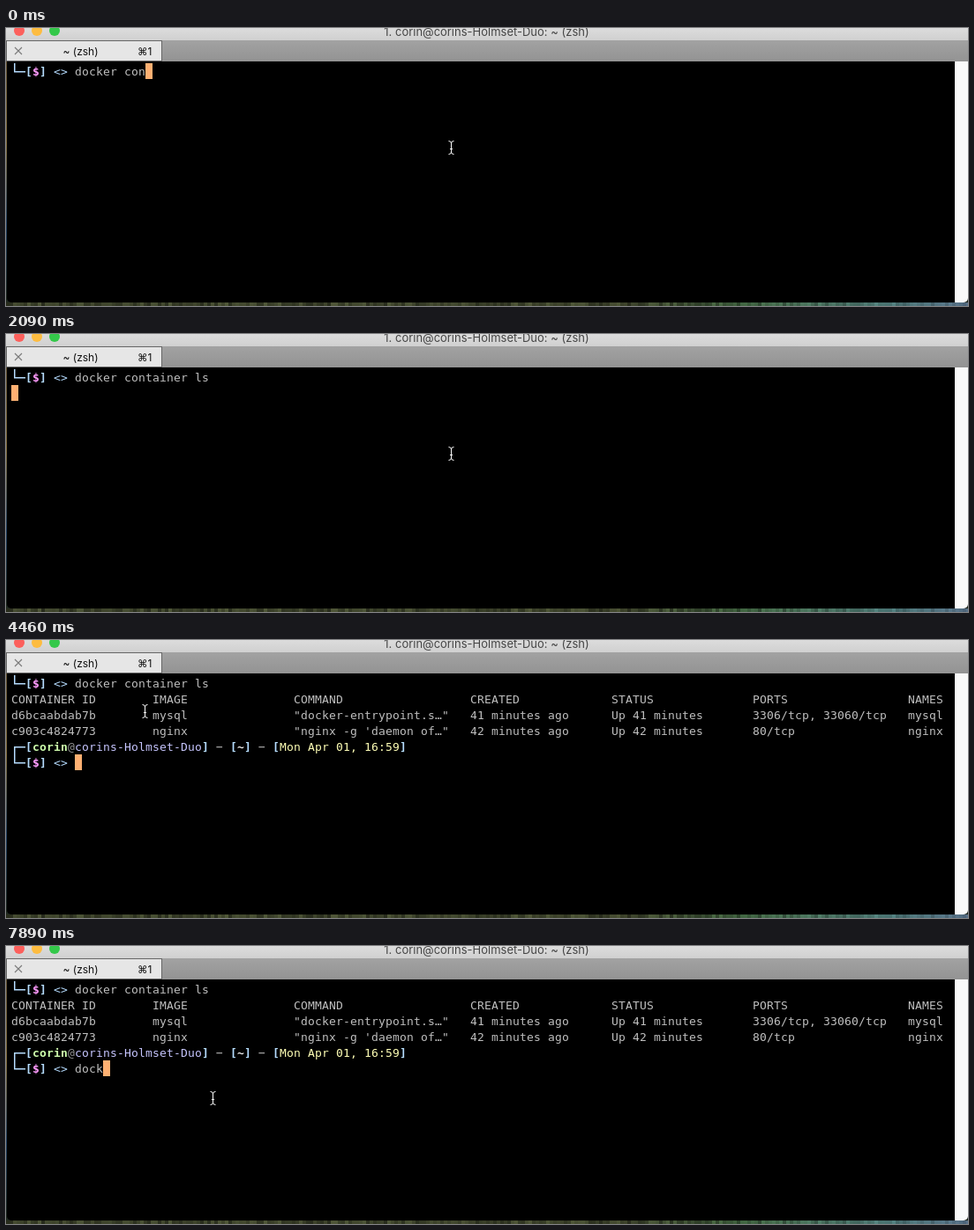
These frames come from a looping animation (1090x316 px, 8 s). An HTML page with a canvas:

```html
<!DOCTYPE html>
<html lang="en">
<head>
<meta charset="utf-8">
<title>Terminal</title>
<style>
html, body { margin: 0; width: 1090px; height: 316px; overflow: hidden; background: #000; }
canvas { display: block; }
</style>
</head>
<body>
<canvas id="stage" width="1090" height="316"></canvas>
<script>
const ctx = document.getElementById('stage').getContext('2d');
const LOOP = 8000, TICK = 148.87;
const CELL = 8, ROW = 18, LEFT = 6, TOP = 40;
const MONO = '13px "DejaVu Sans Mono", monospace';
const SANS = 'Inter, "Liberation Sans", sans-serif';
const GREY = '#bfbfbf', BLUE = '#b5dcff', PINK = '#ff9cfe', GREEN = '#ceffac',
      LILAC = '#c6c5fe', YELLOW = '#ffffb6', WHITE = '#eeeeee', ORANGE = '#ffb072';
const USER = 'corin', HOST = 'corins-Holmset-Duo';
const INPUT_COL = 9, IMAGE_COL = 20;

const TABLE = [
  ['CONTAINER ID', 'IMAGE', 'COMMAND', 'CREATED', 'STATUS', 'PORTS', 'NAMES'],
  ['d6bcaabdab7b', 'mysql', '"docker-entrypoint.s…"', '41 minutes ago', 'Up 41 minutes', '3306/tcp, 33060/tcp', 'mysql'],
  ['c903c4824773', 'nginx', '"nginx -g \'daemon of…"', '42 minutes ago', 'Up 42 minutes', '80/tcp', 'nginx'],
];

const RUN = 13, OUTPUT = 15, DRAG = 31, DESELECT = 43, RETYPE = 50;

const POINTER_KEYS = [
  { n: 23, x: 504, y: 136 },
  { n: 24, x: 439, y: 136 },
  { n: 28, x: 180, y: 58 },
  { n: DRAG, x: 153, y: 85 },
  { n: 37, x: 208, y: 85 },
  { n: 38, x: 208, y: 85 },
  { n: DESELECT, x: 234, y: 173 },
];

const clamp = (v, lo, hi) => Math.min(hi, Math.max(lo, v));
const mix = (a, b, p) => a + (b - a) * p;
const noise = i => Math.abs(Math.sin(i * 127.1) * 43758.5) % 1;

// The name is typed two letters a tick, then the rest one key at a time.
const firstTyped = n => 10 + 2 * Math.min(n, 3) + clamp(n - 4, 0, 2) + (n >= 9);
const nextTyped = n => Math.round(clamp(n - RETYPE, 0, 3) * 4 / 3);

function pointerAt(n) {
  const i = POINTER_KEYS.findIndex(key => key.n > n);
  if (i === 0) return POINTER_KEYS[0];
  if (i < 0) return POINTER_KEYS.at(-1);
  const a = POINTER_KEYS[i - 1], b = POINTER_KEYS[i];
  const p = Math.sin((n - a.n) / (b.n - a.n) * Math.PI / 2);
  return { x: mix(a.x, b.x, p), y: mix(a.y, b.y, p) };
}

function selectedCells(n) {
  if (n <= DRAG || n >= DESELECT) return 0;
  const cell = (pointerAt(n).x - LEFT) / CELL;
  return clamp(Math.round(cell) - IMAGE_COL + 1, 0, 6);
}

function rect(x, y, w, h, color) {
  ctx.fillStyle = color;
  ctx.fillRect(x, y, w, h);
}

function shade(y0, y1, ...colors) {
  const g = ctx.createLinearGradient(0, y0, 0, y1);
  colors.forEach((c, i) => g.addColorStop(i / (colors.length - 1), c));
  return g;
}

function panel(x, w, radii, color) {
  ctx.fillStyle = color;
  ctx.beginPath();
  ctx.roundRect(x, 38, w, 274, radii);
  ctx.fill();
}

function label(text, x, y, font, color, align = 'left') {
  ctx.font = font;
  ctx.textAlign = align;
  ctx.fillStyle = color;
  ctx.fillText(text, x, y);
}

// Writes on the character grid and returns the next free column.
function print(text, col, row, color = GREY, bold = false) {
  for (const ch of text)
    label(ch, LEFT + col++ * CELL, TOP + row * ROW + 14, (bold ? 'bold ' : '') + MONO, color);
  return col;
}

function printParts(parts, col, row) {
  for (const [text, color, bold] of parts) col = print(text, col, row, color, bold);
}

function corner(row, down) {
  const y = TOP + row * ROW;
  rect(9, down ? y + 9 : y, 1.5, 9, BLUE);
  rect(9, y + 9, 13, 1.5, BLUE);
}

function prompt(row) {
  corner(row, false);
  printParts([['[', BLUE, true], ['$', PINK, true], [']', BLUE, true], [' <>', BLUE]], 2, row);
}

function infoLine(row) {
  corner(row, true);
  printParts([
    ['[', BLUE, true], [USER, GREEN, true], ['@', '#959595'], [HOST, LILAC], [']', BLUE, true],
    [' − ', GREY], ['[', BLUE, true], ['~', WHITE, true], [']', BLUE, true],
    [' − ', GREY], ['[', BLUE, true], ['Mon Apr 01, 16:59', YELLOW], [']', BLUE, true],
  ], 2, row);
}

function cursor(col, row) {
  rect(LEFT + col * CELL, TOP + row * ROW, CELL, ROW, ORANGE);
}

// Each column is as wide as its longest cell plus 3, at least 20.
function printTable(row) {
  let col = 0;
  TABLE[0].forEach((_, c) => {
    TABLE.forEach((line, r) => print(line[c], col, row + r));
    col += Math.max(20, ...TABLE.map(line => line[c].length + 3));
  });
}

function desktop() {
  rect(0, 0, 1090, 316, shade(38, 316, '#6b5a3c', '#8a7444', '#28486c', '#20281c'));
  for (let x = 0; x < 1090; x += 4) {
    const sea = clamp((x - 700) / 390, 0, 1), light = 14 + 14 * noise(x);
    rect(x, 312, 4, 4, `hsl(${mix(75, 210, sea)} 22% ${light + 22 * sea}%)`);
  }
}

function chrome() {
  rect(0, 0, 1090, 14, shade(0, 14, '#dcdcdc', '#d0d0d0'));
  ['#fc605c', '#fdbc40', '#34c84a'].forEach((color, i) => {
    ctx.fillStyle = color;
    ctx.beginPath();
    ctx.arc(15 + 20 * i, 3, 6, 0, 2 * Math.PI);
    ctx.fill();
  });
  label(`1. ${USER}@${HOST}: ~ (zsh)`, 544.5, 8.5, '13px ' + SANS, '#454545', 'center');

  rect(0, 14, 1090, 24, shade(14, 38, '#a2a2a2', '#939393'));
  rect(0, 14, 177, 24, '#666');
  rect(1, 15, 175, 22, '#e6e6e6');
  ctx.strokeStyle = '#7a7a7a';
  ctx.lineWidth = 1.1;
  ctx.beginPath();
  ctx.moveTo(10, 22); ctx.lineTo(18, 30);
  ctx.moveTo(18, 22); ctx.lineTo(10, 30);
  ctx.stroke();
  label('~ (zsh)', 84.5, 31, '12px ' + SANS, '#111', 'center');
  label('⌘', 149, 31, '11.5px "DejaVu Sans", sans-serif', '#111');
  label('1', 160.5, 31, '12px ' + SANS, '#111');

  panel(1, 1089, [0, 0, 5, 5], '#000');
  panel(1075, 15, [0, 0, 5, 0], '#fafafa');
}

function drawPointer({ x, y }) {
  ctx.save();
  ctx.translate(Math.round(x) + 0.5, Math.round(y));
  ctx.strokeStyle = '#fff';
  ctx.lineWidth = 1;
  ctx.beginPath();
  for (const s of [-1, 1]) {
    ctx.moveTo(-3, 7.5 * s);
    ctx.quadraticCurveTo(0, 7.5 * s, 0, 5 * s);
    ctx.quadraticCurveTo(0, 7.5 * s, 3, 7.5 * s);
  }
  ctx.moveTo(0, -5); ctx.lineTo(0, 5);
  ctx.moveTo(-1.5, 1.5); ctx.lineTo(1.5, 1.5);
  ctx.stroke();
  ctx.restore();
}

function output(n) {
  const cells = selectedCells(n);
  rect(LEFT + (IMAGE_COL - 1) * CELL, TOP + 2 * ROW, cells * CELL, ROW, '#454a99');
  printTable(1);
  if (cells) print('mysql'.slice(0, cells - 1), IMAGE_COL, 2, '#f2f2f2');
  infoLine(4);
  prompt(5);
  cursor(print('dock'.slice(0, nextTyped(n)), INPUT_COL, 5), 5);
}

function draw(t) {
  const n = Math.floor(t / TICK + 0.13);
  desktop();
  chrome();
  prompt(0);
  const end = print('docker container ls'.slice(0, firstTyped(n)), INPUT_COL, 0);
  if (n < RUN) cursor(end, 0);
  else if (n < OUTPUT) cursor(0, 1);
  else output(n);
  drawPointer(pointerAt(n));
}

const start = performance.now();
function tick() {
  draw((performance.now() - start) % LOOP);
  requestAnimationFrame(tick);
}
tick();
</script>
</body>
</html>
```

> **Exercise instructions**: Give the number of lines in the records that contain the string "light", with no other output.

> **Your response**: 2